Find the word "window" in the records and copy every line where it occurs.

=== DATA SHOWN ===
§ §

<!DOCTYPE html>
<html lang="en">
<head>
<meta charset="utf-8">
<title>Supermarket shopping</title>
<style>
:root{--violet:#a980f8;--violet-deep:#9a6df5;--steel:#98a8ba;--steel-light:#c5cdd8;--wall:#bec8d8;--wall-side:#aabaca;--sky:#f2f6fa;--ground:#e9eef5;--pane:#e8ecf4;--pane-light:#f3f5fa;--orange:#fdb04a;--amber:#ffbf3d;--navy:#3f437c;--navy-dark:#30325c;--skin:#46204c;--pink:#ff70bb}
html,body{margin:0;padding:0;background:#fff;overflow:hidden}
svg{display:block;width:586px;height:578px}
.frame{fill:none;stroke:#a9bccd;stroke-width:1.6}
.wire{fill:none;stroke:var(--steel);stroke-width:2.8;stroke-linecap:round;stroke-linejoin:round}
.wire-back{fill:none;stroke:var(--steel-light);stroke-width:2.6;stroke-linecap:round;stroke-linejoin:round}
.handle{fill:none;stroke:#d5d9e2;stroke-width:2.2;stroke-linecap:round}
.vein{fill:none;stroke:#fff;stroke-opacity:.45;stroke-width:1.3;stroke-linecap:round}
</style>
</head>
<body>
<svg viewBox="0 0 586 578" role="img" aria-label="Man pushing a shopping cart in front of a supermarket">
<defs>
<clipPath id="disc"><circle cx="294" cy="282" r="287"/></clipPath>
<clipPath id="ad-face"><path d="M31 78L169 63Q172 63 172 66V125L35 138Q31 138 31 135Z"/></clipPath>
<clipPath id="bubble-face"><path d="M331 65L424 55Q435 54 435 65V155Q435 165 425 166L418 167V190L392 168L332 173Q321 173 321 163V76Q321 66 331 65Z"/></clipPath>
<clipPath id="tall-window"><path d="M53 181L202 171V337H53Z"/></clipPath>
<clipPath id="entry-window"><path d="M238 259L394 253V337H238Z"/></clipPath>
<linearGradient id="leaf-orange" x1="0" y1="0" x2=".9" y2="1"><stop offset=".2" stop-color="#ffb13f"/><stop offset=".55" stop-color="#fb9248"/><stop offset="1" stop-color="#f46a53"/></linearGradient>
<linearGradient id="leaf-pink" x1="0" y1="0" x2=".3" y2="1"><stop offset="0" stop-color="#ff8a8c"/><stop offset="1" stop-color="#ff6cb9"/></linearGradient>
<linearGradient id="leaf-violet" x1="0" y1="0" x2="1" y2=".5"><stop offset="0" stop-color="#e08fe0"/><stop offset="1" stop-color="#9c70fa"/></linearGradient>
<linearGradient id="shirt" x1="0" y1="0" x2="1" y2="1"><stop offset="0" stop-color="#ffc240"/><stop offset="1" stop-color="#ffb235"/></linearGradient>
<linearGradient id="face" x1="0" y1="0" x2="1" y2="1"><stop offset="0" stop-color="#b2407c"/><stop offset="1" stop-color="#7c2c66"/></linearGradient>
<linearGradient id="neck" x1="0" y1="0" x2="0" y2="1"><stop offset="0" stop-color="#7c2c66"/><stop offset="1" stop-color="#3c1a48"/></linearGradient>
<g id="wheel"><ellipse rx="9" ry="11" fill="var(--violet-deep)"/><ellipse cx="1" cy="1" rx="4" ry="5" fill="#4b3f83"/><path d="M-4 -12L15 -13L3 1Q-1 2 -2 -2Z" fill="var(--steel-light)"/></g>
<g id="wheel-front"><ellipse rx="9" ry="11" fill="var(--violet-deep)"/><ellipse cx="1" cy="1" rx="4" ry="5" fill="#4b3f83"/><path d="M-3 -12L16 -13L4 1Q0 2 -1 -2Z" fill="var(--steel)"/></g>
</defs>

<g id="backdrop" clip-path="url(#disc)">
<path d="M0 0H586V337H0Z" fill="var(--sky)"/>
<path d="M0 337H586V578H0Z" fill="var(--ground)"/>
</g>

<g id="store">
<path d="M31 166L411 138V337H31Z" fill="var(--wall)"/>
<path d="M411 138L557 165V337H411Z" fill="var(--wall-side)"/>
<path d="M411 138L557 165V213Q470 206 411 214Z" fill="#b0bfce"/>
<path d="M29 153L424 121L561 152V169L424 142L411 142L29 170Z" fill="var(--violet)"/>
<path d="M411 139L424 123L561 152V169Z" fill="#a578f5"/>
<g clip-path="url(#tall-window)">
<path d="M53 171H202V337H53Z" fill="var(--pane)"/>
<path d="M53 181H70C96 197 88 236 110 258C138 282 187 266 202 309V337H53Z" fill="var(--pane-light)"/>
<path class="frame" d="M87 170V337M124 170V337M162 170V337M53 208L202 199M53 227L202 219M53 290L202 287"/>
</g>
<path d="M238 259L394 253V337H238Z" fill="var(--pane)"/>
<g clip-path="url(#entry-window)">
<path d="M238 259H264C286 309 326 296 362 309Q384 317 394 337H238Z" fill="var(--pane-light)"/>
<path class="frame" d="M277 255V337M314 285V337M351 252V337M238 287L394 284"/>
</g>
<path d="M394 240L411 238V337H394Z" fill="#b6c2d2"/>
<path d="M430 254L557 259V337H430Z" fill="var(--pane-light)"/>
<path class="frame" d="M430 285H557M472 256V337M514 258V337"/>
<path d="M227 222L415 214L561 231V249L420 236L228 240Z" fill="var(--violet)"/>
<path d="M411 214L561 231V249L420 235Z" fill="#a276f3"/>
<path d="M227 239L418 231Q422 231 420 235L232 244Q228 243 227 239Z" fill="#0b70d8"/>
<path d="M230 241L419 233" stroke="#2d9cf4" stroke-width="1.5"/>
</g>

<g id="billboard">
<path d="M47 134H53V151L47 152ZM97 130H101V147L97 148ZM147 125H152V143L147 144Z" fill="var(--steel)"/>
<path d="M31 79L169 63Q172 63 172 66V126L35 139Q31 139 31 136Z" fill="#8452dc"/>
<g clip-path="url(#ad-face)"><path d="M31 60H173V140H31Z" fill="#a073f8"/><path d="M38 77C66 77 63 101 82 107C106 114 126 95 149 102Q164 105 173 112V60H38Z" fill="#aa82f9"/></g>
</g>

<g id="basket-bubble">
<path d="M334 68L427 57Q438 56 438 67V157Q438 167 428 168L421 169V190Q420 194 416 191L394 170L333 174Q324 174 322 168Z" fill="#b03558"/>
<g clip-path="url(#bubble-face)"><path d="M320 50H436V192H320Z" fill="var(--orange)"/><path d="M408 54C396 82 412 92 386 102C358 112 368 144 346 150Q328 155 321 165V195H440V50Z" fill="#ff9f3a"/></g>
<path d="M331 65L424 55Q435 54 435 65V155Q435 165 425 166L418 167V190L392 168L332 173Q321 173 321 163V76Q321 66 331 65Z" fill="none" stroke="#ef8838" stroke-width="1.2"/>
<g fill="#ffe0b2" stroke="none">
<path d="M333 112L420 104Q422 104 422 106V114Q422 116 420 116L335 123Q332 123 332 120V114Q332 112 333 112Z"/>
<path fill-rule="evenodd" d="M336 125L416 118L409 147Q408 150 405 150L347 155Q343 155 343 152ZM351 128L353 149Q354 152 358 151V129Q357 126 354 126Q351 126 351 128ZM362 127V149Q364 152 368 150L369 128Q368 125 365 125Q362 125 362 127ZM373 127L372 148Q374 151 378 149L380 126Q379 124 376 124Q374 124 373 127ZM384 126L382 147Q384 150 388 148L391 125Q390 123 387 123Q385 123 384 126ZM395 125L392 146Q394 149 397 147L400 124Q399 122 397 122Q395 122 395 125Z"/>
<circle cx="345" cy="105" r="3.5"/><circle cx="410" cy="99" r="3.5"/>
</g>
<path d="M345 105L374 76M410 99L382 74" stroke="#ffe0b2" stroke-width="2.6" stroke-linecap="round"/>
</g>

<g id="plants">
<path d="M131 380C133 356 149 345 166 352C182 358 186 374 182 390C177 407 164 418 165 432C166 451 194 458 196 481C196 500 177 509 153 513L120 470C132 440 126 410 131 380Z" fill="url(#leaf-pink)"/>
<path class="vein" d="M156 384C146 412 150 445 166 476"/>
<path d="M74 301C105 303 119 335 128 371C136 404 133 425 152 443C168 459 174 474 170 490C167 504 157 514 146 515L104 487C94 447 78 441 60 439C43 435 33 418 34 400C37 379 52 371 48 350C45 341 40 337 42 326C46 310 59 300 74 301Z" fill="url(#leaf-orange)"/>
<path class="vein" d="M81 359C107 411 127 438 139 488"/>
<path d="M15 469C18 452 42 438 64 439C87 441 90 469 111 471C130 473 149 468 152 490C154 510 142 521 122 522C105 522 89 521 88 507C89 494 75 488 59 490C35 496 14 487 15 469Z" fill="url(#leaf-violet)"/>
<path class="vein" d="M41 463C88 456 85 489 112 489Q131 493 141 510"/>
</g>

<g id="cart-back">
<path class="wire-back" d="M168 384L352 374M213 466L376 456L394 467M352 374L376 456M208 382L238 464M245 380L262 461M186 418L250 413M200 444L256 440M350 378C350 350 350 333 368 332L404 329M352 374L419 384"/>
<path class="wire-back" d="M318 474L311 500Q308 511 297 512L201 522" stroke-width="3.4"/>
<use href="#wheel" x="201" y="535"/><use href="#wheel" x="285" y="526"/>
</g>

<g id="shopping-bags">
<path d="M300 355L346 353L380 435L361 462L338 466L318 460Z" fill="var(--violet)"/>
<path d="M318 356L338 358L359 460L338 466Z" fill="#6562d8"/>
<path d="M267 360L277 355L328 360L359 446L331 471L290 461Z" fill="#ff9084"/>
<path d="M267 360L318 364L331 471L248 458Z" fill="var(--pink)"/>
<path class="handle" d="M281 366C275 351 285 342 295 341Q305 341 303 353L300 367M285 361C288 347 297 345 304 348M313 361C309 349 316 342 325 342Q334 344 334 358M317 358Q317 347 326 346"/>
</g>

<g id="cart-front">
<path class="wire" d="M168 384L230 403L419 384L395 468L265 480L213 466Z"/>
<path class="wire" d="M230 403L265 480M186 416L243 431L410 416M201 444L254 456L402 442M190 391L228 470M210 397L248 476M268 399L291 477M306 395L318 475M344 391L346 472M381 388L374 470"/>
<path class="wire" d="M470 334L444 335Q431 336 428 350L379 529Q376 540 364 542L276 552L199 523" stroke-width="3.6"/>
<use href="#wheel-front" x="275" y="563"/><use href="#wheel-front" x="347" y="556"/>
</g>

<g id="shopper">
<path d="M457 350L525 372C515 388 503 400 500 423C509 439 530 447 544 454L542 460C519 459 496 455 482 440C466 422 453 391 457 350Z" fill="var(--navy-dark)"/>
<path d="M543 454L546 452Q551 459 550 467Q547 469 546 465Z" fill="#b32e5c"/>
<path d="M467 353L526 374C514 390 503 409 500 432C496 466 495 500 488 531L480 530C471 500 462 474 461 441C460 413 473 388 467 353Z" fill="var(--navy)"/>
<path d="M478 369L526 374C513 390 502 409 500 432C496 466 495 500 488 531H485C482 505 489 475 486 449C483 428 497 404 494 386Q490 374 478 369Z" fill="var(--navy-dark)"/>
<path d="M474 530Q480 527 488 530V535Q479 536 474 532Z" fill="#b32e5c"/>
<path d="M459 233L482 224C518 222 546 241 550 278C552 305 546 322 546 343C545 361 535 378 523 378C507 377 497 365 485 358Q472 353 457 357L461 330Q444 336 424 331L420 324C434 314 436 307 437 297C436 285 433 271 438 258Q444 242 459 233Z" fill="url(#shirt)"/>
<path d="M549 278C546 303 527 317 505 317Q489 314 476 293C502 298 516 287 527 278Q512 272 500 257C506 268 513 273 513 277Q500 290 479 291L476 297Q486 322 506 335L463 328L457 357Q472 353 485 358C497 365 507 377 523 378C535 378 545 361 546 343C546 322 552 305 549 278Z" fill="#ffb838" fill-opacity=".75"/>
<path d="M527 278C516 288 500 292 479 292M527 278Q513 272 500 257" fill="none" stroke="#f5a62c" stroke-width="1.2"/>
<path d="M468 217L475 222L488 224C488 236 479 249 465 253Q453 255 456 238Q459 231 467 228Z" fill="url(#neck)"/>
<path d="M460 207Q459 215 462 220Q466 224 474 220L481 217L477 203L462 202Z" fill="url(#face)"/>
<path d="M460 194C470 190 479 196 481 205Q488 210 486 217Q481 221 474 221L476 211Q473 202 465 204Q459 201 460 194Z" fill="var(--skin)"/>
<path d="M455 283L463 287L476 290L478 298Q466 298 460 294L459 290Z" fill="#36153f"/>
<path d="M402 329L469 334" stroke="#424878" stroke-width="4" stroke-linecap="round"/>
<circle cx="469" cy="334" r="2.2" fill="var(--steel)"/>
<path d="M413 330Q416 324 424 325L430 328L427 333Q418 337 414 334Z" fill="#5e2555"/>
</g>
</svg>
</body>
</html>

§ §

=== TASK ANSWER ===
<clipPath id="tall-window"><path d="M53 181L202 171V337H53Z"/></clipPath>
<clipPath id="entry-window"><path d="M238 259L394 253V337H238Z"/></clipPath>
<g clip-path="url(#tall-window)">
<g clip-path="url(#entry-window)">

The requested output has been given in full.